From creating the title role in The Wiz to winning an Emmy for Ain't Misbehavin', André De Shields reflects on his roles in more than four decades of iconic musicals, including the GRAMMY and Tony Award-winning Hadestown.


The 13 Greatest Horror Directors of All Time

In honor of Halloween, here are 13 fascinating fright mavens who've made scary movies that much more meaningful.


British Jazz and Soul Artists Interpret the Classics on '​Blue Note Re:imagined'

Blue Note Re:imagined provides an entrance for new audiences to hear what's going on in British jazz today as well as to go back to the past and enjoy old glories.


Bill Murray and Rashida Jones Add Another Shot to 'On the Rocks'

Sofia Coppola's domestic malaise comedy On the Rocks doesn't drown in its sorrows -- it simply pours another round, to which we raise our glass.


​Patrick Cowley Remade Funk and Disco on 'Some Funkettes'

Patrick Cowley's Some Funkettes sports instrumental renditions from between 1975-1977 of songs previously made popular by Donna Summer, Herbie Hancock, the Temptations, and others.


The Top 10 Definitive Breakup Albums

When you feel bombarded with overpriced consumerism disguised as love, here are ten albums that look at love's hangover.


Dustin Laurenzi's Natural Language Digs Deep Into the Jazz Quartet Format with 'A Time and a Place'

Restless tenor saxophonist Dustin Laurenzi runs his four-piece combo through some thrilling jazz excursions on a fascinating new album, A Time and a Place.


How 'Watchmen' and 'The Boys' Deconstruct American Fascism

Superhero media has a history of critiquing the dark side of power, hero worship, and vigilantism, but none have done so as radically as Watchmen and The Boys.


Floodlights' 'From a View' Is Classicist Antipodal Indie Guitar Pop

Aussie indie rockers, Floodlights' debut From a View is a very cleanly, crisply-produced and mixed collection of shambolic, do-it-yourself indie guitar music.


CF Watkins Embraces a Cool, Sophisticated Twang on 'Babygirl'

CF Watkins has pulled off the unique trick of creating an album that is imbued with the warmth of the American South as well as the urban sophistication of New York.


Helena Deland Suggests Imagination Is More Rewarding Than Reality on 'Something New'

Canadian singer-songwriter Helena Deland's first full-length release Someone New reveals her considerable creative talents.


While the Sun Shines: An Interview with Composer Joe Wong

Joe Wong, the composer behind Netflix's Russian Doll and Master of None, articulates personal grief and grappling with artistic fulfillment into a sweeping debut album.

Collapse Expand Reviews

Collapse Expand Features

PM Picks
Collapse Expand Pm Picks

© 1999-2020 PopMatters.com.

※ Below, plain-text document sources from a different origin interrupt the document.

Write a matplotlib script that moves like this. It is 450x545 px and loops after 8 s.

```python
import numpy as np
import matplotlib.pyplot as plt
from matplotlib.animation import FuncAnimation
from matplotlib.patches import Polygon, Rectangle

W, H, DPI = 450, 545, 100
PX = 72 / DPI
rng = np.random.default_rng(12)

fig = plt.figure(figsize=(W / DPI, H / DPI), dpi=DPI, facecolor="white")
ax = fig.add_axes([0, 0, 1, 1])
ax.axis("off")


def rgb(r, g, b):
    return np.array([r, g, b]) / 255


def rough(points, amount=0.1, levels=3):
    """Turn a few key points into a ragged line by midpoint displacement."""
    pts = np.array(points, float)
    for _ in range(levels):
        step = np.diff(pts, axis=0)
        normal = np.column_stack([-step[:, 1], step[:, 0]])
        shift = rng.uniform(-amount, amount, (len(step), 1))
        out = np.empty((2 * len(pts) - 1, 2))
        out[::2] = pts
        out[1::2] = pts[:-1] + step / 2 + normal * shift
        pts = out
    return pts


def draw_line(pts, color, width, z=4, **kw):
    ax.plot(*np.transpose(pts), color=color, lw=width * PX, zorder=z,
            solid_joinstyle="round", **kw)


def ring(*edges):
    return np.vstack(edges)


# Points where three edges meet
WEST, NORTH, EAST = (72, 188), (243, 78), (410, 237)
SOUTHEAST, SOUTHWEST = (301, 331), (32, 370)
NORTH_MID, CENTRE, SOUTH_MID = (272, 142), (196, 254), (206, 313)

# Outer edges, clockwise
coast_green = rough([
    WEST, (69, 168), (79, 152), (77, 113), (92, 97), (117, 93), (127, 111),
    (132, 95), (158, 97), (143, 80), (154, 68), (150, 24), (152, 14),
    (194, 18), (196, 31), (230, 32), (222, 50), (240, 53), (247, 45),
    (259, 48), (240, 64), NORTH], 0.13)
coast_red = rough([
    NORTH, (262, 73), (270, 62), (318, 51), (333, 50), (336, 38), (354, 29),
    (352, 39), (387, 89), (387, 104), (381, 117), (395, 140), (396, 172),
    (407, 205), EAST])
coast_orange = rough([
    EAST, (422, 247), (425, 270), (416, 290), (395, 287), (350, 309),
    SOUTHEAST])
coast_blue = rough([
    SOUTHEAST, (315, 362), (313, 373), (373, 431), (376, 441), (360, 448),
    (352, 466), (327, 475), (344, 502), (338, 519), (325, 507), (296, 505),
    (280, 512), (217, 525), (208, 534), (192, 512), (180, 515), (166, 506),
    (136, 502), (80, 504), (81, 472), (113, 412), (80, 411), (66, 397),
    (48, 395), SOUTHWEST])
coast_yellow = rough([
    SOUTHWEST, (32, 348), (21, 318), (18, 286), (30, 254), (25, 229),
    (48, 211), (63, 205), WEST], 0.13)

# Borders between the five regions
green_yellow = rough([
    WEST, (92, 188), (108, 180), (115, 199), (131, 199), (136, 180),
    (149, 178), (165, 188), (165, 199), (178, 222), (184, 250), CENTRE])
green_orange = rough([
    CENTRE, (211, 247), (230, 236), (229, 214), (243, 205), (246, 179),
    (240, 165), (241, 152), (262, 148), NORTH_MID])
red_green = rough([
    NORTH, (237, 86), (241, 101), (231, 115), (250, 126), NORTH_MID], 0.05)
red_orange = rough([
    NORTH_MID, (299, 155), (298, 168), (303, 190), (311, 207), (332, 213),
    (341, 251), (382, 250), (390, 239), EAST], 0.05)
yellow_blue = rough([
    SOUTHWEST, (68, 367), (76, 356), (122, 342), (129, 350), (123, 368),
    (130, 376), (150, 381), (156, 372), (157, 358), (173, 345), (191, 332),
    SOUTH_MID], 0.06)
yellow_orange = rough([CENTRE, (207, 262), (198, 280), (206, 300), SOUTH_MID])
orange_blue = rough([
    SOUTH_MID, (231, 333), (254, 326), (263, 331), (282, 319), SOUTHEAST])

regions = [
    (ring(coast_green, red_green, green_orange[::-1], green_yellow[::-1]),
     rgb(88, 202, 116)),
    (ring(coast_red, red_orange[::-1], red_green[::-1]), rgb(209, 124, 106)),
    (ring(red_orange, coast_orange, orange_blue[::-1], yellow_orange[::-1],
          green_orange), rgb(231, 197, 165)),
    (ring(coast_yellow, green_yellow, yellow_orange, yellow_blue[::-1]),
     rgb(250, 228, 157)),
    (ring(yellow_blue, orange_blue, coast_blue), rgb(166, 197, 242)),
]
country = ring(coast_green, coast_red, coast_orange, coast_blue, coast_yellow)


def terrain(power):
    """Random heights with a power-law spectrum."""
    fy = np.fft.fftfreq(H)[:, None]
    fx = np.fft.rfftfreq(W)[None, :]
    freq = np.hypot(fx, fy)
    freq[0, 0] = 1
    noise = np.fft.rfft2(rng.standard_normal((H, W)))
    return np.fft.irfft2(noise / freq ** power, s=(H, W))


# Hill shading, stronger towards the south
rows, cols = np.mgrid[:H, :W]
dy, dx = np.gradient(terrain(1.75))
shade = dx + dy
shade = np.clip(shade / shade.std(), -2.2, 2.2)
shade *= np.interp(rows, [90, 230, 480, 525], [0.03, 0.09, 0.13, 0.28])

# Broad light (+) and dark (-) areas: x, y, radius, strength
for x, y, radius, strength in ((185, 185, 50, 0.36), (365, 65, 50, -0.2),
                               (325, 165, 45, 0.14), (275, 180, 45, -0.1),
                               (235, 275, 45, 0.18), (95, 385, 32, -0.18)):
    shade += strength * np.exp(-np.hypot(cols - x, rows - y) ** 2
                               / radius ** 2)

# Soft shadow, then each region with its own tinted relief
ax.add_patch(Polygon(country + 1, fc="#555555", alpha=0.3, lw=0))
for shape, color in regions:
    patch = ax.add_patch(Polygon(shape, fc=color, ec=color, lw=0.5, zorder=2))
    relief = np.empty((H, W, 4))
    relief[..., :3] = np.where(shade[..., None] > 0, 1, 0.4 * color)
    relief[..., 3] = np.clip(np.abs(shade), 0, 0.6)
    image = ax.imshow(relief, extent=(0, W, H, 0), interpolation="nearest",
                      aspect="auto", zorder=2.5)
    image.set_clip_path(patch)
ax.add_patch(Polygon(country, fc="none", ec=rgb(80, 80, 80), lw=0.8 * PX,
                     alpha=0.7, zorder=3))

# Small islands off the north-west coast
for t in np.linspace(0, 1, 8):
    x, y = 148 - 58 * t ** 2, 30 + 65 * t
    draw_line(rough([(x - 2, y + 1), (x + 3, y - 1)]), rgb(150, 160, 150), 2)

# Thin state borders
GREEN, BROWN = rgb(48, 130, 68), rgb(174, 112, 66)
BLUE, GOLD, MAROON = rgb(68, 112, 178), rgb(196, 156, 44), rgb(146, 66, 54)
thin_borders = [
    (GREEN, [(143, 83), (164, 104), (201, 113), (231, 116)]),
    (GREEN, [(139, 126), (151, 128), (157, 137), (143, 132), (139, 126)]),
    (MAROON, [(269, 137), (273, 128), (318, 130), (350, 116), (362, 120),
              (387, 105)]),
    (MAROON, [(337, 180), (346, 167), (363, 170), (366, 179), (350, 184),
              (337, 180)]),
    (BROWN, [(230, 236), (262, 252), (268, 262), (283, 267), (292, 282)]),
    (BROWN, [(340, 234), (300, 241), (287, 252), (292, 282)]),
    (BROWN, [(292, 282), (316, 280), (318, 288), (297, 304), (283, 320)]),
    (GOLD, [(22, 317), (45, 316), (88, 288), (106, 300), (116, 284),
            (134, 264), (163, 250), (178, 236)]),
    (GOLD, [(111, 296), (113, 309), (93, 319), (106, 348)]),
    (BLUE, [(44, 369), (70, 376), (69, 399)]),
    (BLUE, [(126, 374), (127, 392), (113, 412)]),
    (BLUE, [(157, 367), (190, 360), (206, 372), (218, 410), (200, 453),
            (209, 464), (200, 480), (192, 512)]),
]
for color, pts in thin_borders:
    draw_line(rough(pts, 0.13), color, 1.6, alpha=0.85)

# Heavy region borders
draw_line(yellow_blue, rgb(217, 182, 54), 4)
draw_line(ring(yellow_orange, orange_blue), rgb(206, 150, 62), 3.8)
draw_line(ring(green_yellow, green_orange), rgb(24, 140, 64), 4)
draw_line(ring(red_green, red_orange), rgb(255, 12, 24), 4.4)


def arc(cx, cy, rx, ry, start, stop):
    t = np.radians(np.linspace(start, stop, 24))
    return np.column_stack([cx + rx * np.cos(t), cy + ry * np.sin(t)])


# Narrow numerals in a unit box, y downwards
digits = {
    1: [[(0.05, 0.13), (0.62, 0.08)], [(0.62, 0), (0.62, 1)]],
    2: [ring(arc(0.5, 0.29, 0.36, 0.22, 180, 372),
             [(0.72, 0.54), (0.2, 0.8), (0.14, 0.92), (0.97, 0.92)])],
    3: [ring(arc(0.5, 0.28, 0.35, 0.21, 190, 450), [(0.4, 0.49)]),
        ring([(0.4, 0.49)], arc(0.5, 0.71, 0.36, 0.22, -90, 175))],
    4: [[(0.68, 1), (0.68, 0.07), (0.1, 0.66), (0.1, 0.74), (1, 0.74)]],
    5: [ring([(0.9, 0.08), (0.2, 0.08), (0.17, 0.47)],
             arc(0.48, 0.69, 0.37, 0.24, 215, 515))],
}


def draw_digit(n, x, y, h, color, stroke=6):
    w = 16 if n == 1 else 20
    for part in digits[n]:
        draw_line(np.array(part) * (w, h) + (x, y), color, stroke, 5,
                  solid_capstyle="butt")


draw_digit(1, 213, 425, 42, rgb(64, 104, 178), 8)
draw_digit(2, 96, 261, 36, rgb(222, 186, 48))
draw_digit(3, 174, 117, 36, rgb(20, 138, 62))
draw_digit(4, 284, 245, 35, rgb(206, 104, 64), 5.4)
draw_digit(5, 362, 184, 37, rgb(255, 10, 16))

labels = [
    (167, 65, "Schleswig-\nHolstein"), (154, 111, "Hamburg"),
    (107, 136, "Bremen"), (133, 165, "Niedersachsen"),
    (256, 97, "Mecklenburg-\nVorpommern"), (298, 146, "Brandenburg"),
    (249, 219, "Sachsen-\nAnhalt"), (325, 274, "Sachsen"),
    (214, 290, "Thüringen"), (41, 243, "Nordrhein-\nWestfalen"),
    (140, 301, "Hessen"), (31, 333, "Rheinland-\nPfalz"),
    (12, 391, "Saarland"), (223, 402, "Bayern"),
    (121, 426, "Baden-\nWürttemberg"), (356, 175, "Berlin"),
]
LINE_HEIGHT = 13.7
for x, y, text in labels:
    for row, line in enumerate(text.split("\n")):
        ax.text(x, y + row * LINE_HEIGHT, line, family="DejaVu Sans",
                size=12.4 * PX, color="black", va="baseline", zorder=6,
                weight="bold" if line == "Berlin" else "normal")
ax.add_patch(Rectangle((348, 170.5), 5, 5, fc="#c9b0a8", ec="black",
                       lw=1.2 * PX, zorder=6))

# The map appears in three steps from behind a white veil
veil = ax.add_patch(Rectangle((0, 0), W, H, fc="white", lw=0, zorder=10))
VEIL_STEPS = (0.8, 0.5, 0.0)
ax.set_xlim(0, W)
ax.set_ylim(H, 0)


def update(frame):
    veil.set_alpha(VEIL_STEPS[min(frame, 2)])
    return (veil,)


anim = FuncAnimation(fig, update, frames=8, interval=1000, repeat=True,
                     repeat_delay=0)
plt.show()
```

All rights reserved.
PopMatters is wholly independent, women-owned and operated.